▶ **Dataset content**
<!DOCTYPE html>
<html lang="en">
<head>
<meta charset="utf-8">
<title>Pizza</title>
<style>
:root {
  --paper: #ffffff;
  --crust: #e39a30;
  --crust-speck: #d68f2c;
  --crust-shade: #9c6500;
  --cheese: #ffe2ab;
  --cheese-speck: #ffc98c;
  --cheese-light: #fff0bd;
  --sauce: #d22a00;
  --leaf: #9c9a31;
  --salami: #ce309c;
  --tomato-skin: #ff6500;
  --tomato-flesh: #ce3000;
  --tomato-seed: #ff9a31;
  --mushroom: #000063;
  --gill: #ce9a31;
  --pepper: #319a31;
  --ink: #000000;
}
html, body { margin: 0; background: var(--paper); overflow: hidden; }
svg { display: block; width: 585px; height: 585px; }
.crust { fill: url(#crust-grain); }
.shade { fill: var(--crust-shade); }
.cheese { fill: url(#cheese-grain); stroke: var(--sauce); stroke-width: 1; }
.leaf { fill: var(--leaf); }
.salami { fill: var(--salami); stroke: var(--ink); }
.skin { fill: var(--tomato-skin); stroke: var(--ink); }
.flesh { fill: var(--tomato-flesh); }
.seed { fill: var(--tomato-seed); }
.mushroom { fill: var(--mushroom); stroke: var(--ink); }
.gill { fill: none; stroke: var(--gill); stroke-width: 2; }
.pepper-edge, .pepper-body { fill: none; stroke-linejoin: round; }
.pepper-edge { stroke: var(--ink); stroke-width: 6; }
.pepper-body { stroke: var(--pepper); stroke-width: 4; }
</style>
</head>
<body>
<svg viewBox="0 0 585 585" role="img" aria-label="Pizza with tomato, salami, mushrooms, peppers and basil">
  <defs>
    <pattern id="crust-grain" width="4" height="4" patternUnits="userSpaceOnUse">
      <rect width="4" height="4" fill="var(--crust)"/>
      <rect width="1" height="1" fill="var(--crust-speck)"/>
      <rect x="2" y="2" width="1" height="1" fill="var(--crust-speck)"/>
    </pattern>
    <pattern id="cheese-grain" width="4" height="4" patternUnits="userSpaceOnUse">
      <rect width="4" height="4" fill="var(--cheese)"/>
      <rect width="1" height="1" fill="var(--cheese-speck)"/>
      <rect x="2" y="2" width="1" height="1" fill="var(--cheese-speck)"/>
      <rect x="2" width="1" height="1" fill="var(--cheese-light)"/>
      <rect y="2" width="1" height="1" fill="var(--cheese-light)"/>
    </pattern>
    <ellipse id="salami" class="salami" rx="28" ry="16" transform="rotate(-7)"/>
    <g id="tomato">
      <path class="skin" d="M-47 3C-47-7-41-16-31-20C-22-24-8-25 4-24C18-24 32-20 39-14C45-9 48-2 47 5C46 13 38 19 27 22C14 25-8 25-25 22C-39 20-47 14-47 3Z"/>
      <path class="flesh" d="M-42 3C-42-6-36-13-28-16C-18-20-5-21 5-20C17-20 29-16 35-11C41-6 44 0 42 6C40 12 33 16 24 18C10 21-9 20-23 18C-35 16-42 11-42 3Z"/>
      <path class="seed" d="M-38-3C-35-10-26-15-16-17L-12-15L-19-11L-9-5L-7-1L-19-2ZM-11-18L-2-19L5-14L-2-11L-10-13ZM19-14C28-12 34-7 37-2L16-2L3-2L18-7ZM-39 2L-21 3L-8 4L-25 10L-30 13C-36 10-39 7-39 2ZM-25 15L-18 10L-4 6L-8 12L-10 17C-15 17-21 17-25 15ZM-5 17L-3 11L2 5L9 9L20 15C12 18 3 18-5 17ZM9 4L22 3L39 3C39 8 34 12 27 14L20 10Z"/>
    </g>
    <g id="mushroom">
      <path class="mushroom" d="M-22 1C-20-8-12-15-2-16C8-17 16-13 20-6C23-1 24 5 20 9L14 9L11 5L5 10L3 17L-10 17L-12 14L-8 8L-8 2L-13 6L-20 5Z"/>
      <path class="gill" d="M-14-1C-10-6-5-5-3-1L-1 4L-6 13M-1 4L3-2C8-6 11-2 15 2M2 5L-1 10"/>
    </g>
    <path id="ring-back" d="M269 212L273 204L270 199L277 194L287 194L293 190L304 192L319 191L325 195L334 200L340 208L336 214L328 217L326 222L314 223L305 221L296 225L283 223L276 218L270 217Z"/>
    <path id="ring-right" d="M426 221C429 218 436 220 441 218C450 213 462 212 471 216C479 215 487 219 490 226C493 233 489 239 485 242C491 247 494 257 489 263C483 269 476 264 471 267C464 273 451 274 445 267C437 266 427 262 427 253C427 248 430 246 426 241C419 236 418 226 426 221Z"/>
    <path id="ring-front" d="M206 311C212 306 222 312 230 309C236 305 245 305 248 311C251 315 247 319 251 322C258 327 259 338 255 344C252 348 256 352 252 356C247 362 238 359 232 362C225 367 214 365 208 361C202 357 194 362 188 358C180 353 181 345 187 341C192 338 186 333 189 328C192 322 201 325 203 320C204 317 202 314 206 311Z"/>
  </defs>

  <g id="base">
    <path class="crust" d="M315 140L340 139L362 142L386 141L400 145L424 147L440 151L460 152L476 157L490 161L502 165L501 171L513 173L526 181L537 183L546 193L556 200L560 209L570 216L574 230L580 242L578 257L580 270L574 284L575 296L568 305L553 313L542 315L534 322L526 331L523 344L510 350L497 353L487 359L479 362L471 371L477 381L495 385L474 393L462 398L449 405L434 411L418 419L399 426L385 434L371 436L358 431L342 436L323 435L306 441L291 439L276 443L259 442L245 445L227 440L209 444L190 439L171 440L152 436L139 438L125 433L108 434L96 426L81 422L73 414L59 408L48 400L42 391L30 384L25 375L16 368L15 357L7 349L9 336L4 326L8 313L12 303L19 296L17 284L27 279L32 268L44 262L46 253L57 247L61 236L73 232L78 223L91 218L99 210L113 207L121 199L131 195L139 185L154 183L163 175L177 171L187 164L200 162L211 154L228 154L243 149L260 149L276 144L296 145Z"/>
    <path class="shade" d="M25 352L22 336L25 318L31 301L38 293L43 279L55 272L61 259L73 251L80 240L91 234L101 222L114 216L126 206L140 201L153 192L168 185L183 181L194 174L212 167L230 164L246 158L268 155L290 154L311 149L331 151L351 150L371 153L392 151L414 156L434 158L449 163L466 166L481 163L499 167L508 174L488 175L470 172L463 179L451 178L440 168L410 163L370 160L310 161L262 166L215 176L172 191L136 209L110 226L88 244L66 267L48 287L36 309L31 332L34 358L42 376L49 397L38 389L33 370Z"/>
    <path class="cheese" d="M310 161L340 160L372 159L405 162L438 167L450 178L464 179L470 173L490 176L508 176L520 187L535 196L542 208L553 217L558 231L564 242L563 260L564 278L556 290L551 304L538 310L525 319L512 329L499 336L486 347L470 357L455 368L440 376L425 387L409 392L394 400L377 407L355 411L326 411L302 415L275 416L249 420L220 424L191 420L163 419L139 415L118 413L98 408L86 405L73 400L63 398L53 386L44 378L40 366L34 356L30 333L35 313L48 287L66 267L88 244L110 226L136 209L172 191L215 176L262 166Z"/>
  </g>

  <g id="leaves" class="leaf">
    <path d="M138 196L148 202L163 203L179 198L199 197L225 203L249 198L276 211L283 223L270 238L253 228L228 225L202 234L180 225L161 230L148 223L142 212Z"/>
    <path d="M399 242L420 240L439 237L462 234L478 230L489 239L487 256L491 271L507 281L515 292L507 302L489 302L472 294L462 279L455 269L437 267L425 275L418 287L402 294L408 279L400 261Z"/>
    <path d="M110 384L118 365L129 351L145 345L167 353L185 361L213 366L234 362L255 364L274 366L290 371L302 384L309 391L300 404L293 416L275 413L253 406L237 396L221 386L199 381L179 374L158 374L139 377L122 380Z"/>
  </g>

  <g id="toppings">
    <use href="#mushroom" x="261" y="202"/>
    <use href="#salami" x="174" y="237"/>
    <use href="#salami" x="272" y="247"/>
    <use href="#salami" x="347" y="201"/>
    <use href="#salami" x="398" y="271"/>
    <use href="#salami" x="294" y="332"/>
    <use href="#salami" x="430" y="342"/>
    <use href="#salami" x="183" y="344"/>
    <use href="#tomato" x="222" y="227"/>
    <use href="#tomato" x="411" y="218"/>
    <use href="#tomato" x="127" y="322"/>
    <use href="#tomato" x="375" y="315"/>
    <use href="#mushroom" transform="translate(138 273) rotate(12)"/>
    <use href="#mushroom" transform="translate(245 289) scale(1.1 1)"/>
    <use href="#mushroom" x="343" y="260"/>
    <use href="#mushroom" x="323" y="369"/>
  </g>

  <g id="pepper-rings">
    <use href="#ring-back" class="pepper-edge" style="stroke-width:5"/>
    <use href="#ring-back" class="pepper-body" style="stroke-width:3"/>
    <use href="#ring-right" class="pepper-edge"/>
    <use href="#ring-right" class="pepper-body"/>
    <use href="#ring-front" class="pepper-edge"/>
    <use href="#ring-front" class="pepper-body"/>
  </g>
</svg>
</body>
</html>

▶ **Task**
All lines that contain the word "pattern" must be copied from the records above.

▶ **Output**
    <pattern id="crust-grain" width="4" height="4" patternUnits="userSpaceOnUse">
    </pattern>
    <pattern id="cheese-grain" width="4" height="4" patternUnits="userSpaceOnUse">
    </pattern>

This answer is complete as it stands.